__EXERCISE PROMPT__.
Please return all lines of the data below containing the string "grid".

** TASK DATA follows **

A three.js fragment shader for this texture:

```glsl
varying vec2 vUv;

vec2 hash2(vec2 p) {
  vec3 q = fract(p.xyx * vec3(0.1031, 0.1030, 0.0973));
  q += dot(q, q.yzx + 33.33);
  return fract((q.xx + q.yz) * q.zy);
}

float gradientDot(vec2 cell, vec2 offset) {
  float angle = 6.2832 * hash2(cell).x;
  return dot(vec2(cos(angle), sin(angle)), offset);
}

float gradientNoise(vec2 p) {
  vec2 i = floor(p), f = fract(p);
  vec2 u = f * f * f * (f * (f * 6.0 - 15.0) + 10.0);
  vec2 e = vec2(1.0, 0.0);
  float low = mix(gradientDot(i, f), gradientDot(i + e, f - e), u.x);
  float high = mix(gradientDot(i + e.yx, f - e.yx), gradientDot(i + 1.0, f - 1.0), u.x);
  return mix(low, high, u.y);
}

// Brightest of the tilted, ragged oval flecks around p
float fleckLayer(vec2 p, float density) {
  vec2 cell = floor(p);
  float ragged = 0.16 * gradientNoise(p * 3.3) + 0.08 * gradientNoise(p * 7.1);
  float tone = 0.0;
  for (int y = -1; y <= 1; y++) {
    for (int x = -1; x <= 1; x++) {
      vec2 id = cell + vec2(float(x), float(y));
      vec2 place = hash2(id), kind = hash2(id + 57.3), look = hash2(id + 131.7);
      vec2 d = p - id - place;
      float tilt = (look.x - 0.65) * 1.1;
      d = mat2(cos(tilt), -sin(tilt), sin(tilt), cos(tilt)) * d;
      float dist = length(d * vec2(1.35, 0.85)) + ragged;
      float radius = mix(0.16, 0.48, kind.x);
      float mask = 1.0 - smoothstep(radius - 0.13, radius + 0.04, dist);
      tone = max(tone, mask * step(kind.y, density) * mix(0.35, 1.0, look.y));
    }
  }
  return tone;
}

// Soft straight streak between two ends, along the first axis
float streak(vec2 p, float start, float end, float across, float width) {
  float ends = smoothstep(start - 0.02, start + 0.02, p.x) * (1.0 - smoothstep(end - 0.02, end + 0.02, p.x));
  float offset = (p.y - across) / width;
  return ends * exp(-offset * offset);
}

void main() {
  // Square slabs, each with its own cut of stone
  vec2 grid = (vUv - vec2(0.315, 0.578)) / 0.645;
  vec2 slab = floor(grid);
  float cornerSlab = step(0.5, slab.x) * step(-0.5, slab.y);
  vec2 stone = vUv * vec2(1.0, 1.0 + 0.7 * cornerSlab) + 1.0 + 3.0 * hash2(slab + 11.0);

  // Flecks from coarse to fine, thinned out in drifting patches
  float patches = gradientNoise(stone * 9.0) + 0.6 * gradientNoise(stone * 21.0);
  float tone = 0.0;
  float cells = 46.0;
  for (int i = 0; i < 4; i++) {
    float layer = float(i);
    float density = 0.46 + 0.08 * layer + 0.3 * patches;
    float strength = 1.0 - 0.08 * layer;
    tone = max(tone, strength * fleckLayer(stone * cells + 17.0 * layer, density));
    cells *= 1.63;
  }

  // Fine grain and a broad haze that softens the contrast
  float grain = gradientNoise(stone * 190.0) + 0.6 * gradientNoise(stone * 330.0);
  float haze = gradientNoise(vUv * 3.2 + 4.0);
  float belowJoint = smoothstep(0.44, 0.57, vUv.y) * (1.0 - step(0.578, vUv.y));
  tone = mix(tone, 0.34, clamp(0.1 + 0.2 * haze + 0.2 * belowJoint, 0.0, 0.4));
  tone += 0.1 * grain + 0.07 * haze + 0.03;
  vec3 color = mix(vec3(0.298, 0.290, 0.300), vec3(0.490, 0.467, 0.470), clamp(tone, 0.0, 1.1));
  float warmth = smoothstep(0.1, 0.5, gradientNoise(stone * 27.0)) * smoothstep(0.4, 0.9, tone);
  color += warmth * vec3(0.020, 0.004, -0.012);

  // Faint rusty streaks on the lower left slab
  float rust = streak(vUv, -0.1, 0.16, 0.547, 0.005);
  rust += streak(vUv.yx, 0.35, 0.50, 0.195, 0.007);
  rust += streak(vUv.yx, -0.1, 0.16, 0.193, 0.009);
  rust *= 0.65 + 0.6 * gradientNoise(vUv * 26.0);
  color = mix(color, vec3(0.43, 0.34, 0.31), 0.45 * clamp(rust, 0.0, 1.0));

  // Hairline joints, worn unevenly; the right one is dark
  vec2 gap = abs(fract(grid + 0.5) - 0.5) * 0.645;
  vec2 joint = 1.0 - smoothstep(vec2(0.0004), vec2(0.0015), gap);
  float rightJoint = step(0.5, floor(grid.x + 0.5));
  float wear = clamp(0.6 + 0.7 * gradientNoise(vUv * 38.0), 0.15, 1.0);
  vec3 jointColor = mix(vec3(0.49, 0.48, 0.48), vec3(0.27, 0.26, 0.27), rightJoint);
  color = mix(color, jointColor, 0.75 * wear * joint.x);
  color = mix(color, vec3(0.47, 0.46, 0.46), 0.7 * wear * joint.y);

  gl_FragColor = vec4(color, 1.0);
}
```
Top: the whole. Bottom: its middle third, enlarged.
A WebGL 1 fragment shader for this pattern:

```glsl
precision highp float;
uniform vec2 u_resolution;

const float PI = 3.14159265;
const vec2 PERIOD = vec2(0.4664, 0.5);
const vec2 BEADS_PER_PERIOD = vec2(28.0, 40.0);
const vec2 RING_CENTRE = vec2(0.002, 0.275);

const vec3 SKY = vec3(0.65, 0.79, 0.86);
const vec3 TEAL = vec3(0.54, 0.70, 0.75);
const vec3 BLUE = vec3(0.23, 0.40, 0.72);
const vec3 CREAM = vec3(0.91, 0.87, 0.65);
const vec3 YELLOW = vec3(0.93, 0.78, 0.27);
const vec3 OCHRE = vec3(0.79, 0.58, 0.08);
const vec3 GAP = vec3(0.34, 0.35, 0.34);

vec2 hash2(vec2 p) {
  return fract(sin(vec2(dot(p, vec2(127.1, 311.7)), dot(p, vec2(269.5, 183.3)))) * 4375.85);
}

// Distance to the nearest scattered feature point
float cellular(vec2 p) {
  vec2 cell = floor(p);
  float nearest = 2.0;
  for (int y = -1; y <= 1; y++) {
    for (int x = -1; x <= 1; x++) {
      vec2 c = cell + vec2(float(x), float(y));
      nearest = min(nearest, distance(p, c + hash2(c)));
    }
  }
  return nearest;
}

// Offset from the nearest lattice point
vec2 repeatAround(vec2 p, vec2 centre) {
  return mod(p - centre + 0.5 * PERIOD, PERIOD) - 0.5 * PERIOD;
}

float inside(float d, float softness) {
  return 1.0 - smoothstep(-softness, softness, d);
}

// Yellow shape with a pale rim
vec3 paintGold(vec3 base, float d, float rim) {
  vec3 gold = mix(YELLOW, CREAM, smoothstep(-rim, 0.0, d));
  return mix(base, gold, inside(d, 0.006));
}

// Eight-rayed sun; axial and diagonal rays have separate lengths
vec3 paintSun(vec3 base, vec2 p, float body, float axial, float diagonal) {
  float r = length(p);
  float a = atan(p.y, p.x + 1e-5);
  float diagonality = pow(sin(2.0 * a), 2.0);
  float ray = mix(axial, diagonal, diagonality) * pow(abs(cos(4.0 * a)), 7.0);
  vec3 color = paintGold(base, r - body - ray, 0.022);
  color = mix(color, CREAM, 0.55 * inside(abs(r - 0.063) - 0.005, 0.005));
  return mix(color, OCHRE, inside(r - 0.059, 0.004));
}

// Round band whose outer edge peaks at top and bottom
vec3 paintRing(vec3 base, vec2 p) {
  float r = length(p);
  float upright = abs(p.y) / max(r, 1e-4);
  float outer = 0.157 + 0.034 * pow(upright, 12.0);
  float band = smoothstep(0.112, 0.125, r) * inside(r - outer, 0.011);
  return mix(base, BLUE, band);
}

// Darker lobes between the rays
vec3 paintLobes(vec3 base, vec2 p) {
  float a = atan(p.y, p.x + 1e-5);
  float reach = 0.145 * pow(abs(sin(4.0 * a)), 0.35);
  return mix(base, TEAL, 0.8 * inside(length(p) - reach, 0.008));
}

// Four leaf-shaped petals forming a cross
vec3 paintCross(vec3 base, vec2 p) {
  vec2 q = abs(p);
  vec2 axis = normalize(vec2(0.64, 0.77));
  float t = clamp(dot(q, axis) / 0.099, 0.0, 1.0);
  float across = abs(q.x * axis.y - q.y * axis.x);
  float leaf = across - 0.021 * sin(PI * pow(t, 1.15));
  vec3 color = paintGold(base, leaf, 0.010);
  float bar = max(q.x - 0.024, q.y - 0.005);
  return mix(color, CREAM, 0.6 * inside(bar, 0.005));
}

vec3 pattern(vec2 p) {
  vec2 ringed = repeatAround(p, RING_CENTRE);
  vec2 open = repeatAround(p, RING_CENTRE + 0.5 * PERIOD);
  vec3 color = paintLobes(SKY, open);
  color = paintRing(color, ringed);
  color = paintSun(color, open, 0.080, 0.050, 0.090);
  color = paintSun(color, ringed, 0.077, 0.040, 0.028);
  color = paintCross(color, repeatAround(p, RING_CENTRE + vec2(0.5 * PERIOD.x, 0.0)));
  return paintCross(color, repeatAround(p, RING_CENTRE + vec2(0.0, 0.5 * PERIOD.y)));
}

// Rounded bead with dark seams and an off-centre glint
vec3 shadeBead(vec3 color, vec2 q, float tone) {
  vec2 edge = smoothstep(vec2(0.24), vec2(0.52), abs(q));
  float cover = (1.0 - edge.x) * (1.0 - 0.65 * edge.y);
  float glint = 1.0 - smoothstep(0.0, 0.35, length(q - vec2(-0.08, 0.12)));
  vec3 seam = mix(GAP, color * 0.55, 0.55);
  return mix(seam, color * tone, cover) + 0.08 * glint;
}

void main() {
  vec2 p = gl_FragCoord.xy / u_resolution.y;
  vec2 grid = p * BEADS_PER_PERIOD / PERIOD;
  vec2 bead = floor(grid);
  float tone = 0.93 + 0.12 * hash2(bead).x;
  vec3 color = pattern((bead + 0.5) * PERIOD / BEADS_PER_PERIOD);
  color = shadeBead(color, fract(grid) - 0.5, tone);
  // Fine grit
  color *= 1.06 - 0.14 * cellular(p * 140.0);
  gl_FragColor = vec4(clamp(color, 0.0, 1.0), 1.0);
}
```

** End of TASK DATA **

__TASK ANSWER__.
  vec2 grid = (vUv - vec2(0.315, 0.578)) / 0.645;
  vec2 slab = floor(grid);
  vec2 gap = abs(fract(grid + 0.5) - 0.5) * 0.645;
  float rightJoint = step(0.5, floor(grid.x + 0.5));
  vec2 grid = p * BEADS_PER_PERIOD / PERIOD;
  vec2 bead = floor(grid);
  color = shadeBead(color, fract(grid) - 0.5, tone);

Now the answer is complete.